Data:
Segment Open
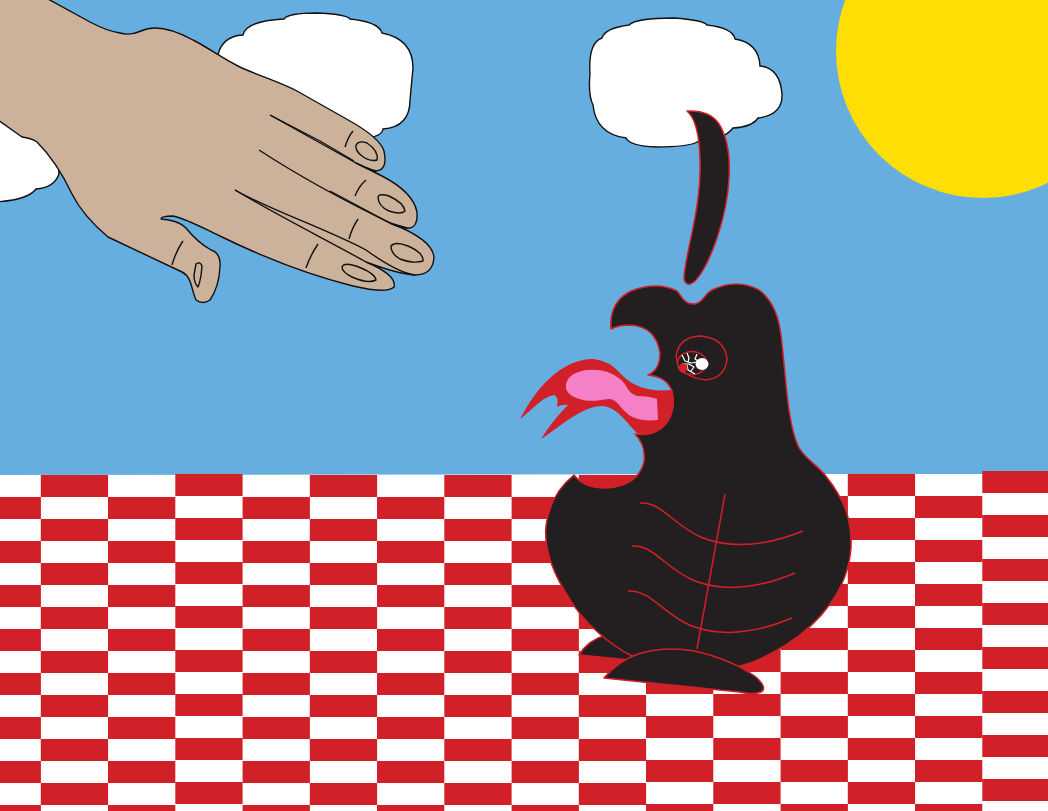
<!DOCTYPE html>
<html lang="en">
<head>
<meta charset="utf-8">
<title>Hand and black bird on a checked cloth</title>
<style>
:root {
  --sky: #66aee0;
  --sun: #ffde05;
  --cloud: #ffffff;
  --red: #d12027;
  --ink: #231f20;
  --skin: #ccb19b;
  --tongue: #f680c6;
  --line: #111111;
}
html, body { margin: 0; height: 100%; overflow: hidden; background: var(--sky); }
svg { display: block; width: 1048px; height: 811px; }
.sky { fill: var(--sky); }
.sun { fill: var(--sun); }
.cloth { fill: var(--cloud); }
.checks { fill: var(--red); }
.clouds { fill: var(--cloud); stroke: var(--line); stroke-width: 1.4; }
.hand { fill: var(--skin); stroke: var(--line); stroke-width: 1.4; stroke-linejoin: round; }
.creases { fill: none; }
.bird { fill: var(--ink); stroke: var(--red); stroke-width: 1.5; stroke-linejoin: round; }
.bird-lines { fill: none; }
.mouth { fill: var(--red); stroke: none; }
.tongue { fill: var(--tongue); stroke: none; }
.pupil { fill: var(--cloud); stroke: none; }
.veins { fill: none; stroke: var(--cloud); stroke-width: 1.2; }
</style>
</head>
<body>
<svg viewBox="0 0 1048 811" role="img" aria-label="A hand reaches towards a black bird with an open beak, sitting on a red and white checked cloth under a sunny sky">
  <defs>
    <g id="check-column">
      <rect width="67.3" height="22"/>
      <rect y="44" width="67.3" height="22"/>
      <rect y="88" width="67.3" height="22"/>
      <rect y="132" width="67.3" height="22"/>
      <rect y="176" width="67.3" height="22"/>
      <rect y="220" width="67.3" height="22"/>
      <rect y="264" width="67.3" height="22"/>
      <rect y="308" width="67.3" height="22"/>
    </g>
  </defs>

  <rect class="sky" width="1048" height="811"/>
  <circle class="sun" cx="983" cy="51" r="147"/>

  <g id="tablecloth">
    <polygon class="cloth" points="0,475 848,474 983,474 983,471 1048,471 1048,811 0,811"/>
    <g class="checks">
      <use href="#check-column" x="-26.4" y="497"/>
      <use href="#check-column" x="40.8" y="475"/>
      <use href="#check-column" x="108" y="497"/>
      <use href="#check-column" x="175.3" y="474"/>
      <use href="#check-column" x="242.6" y="497"/>
      <use href="#check-column" x="309.8" y="475"/>
      <use href="#check-column" x="377" y="497"/>
      <use href="#check-column" x="444.3" y="475"/>
      <use href="#check-column" x="511.6" y="497"/>
      <use href="#check-column" x="578.8" y="475"/>
      <use href="#check-column" x="646" y="496"/>
      <use href="#check-column" x="713.3" y="474"/>
      <use href="#check-column" x="780.6" y="496"/>
      <use href="#check-column" x="847.8" y="474"/>
      <use href="#check-column" x="915" y="496"/>
      <use href="#check-column" x="982.3" y="471"/>
    </g>
  </g>

  <g id="clouds" class="clouds">
    <path d="M-5 100L70 160Q57 162 59 174Q54 188 36 189Q28 200 -5 202Z"/>
    <path d="M217 60Q220 36 243 35Q246 21 284 19Q288 13 316 13Q346 14 350 19Q379 22 382 33Q413 39 413 68L410 100Q410 127 383 129Q382 137 364 138L230 75Z"/>
    <path d="M590 74Q588 43 602 38Q605 28 629 25Q636 18 674 18Q703 20 707 25Q733 28 735 39Q759 43 760 66Q780 68 782 94Q783 115 758 118Q752 127 733 128Q724 140 697 142Q688 147 656 147Q630 146 626 138Q596 134 593 105Q588 95 590 74Z"/>
  </g>

  <g id="hand" class="hand">
    <path d="M48 -1L90 22Q107 31 120 33Q130 36 141 31Q160 22 193 40C207 47 222 58 238 66C256 75 278 81 297 91L350 121Q380 138 384 151Q388 170 376 171Q368 169 356 163L382 176Q413 192 417 212Q418 229 407 228Q400 226 390 223Q432 239 434 257Q433 275 415 275Q398 274 366 262Q397 275 394 287Q387 294 353 286C309 275 261 256 222 237C203 228 187 219 173 216Q161 216 161 219Q178 220 186 228Q197 242 211 250Q221 253 220 267Q219 287 210 300Q203 305 196 300C191 289 192 277 182 272L108 237Q83 216 72 194C63 175 51 156 37 142Q31 138 22 137L-2 120V-1Z"/>
    <g class="creases">
      <path d="M270 115L356 163Q369 170 376 171M259 150C302 178 353 205 390 223Q400 228 407 228M235 190C270 210 327 229 366 250Q398 273 415 275"/>
      <path d="M235 190C280 217 329 241 366 262M270 115L320 141L354 161M330 191L390 223"/>
      <path d="M353 131Q348 137 345 147M366 180Q359 186 355 196M358 219Q352 228 349 239M318 244Q310 256 306 268M183 241Q176 251 172 265"/>
      <path d="M356 145Q359 140 367 143Q379 151 377 160Q370 162 362 156Q355 151 356 145Z"/>
      <path d="M378 197Q379 193 389 196Q404 203 405 211Q401 215 389 211Q378 206 378 197Z"/>
      <path d="M391 246Q395 241 408 246Q424 253 423 261Q414 264 400 259Q391 254 391 246Z"/>
      <path d="M342 267Q344 262 356 266Q375 273 376 280Q368 284 352 277Q342 272 342 267Z"/>
      <path d="M196 264Q200 261 202 266Q201 280 198 287Q194 283 194 275Z"/>
    </g>
  </g>

  <g id="bird" class="bird">
    <path id="crest-feather" d="M687 111Q710 110 719 124Q731 143 729 178C727 218 710 264 696 280Q687 289 684 279C684 257 702 209 700 159Q699 121 687 111Z"/>
    <path id="far-foot" d="M579 655Q588 640 606 635L650 662Z"/>
    <path id="body" d="M611 329Q609 302 631 291Q657 281 677 291C682 297 685 305 695 304C704 302 704 294 712 290Q737 278 759 290Q777 303 781 335C786 376 787 421 798 446C804 458 816 464 825 475C846 501 852 522 851 548C848 590 820 623 786 645Q761 661 737 667L690 674L632 656C612 646 584 624 569 598C550 569 544 546 546 526Q550 494 574 475Q584 488 606 488Q638 486 644 462Q646 445 635 434Q657 437 668 421Q676 407 672 391Q667 377 648 375Q660 370 660 353Q656 327 631 325Q618 325 611 329Z"/>
    <path class="mouth" d="M520 419C528 404 537 390 550 378Q571 359 593 359Q609 360 622 375Q639 393 672 390Q678 412 663 427Q651 438 637 433C625 421 617 407 602 406C582 406 560 427 541 439Q553 420 568 405Q562 404 557 407Q559 396 554 395C542 397 532 410 520 419Z"/>
    <path class="tongue" d="M566 389Q564 374 586 370Q607 368 620 379C627 384 627 393 637 396Q649 396 657 399L658 420Q639 422 629 415C619 407 617 399 609 399C599 400 592 402 583 400Q569 397 566 389Z"/>
    <path id="near-foot" d="M604 678Q618 661 638 654Q665 646 694 651Q731 659 756 677Q768 688 761 692Q754 695 739 692Z"/>
    <g id="eye">
      <path d="M676 356Q679 337 700 336Q725 338 727 359Q725 378 706 380Q679 377 676 356Z"/>
      <ellipse cx="692" cy="363" rx="14.5" ry="11.5"/>
      <path class="veins" d="M682 355L685 361L691 363L697 362M687 353L689 358L688 362M697 354L695 359L698 361M682 364L689 364L694 367L691 371M687 365L688 370L695 374"/>
      <circle class="mouth" cx="683" cy="368" r="4.5"/>
      <ellipse class="pupil" cx="702" cy="364" rx="6.5" ry="6"/>
    </g>
    <g id="wing-lines" class="bird-lines">
      <path d="M725 494L697 649"/>
      <path d="M640 503C661 501 675 527 703 538Q746 554 803 531"/>
      <path d="M632 546C653 544 667 570 695 581Q738 597 795 573"/>
      <path d="M628 591C650 589 664 615 692 626Q735 642 792 618"/>
    </g>
  </g>
</svg>
</body>
</html>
Segment Closed
Assignment:
Which lines of the listing contain the string "black"? Copy every one of them.

Solution:
<title>Hand and black bird on a checked cloth</title>
<svg viewBox="0 0 1048 811" role="img" aria-label="A hand reaches towards a black bird with an open beak, sitting on a red and white checked cloth under a sunny sky">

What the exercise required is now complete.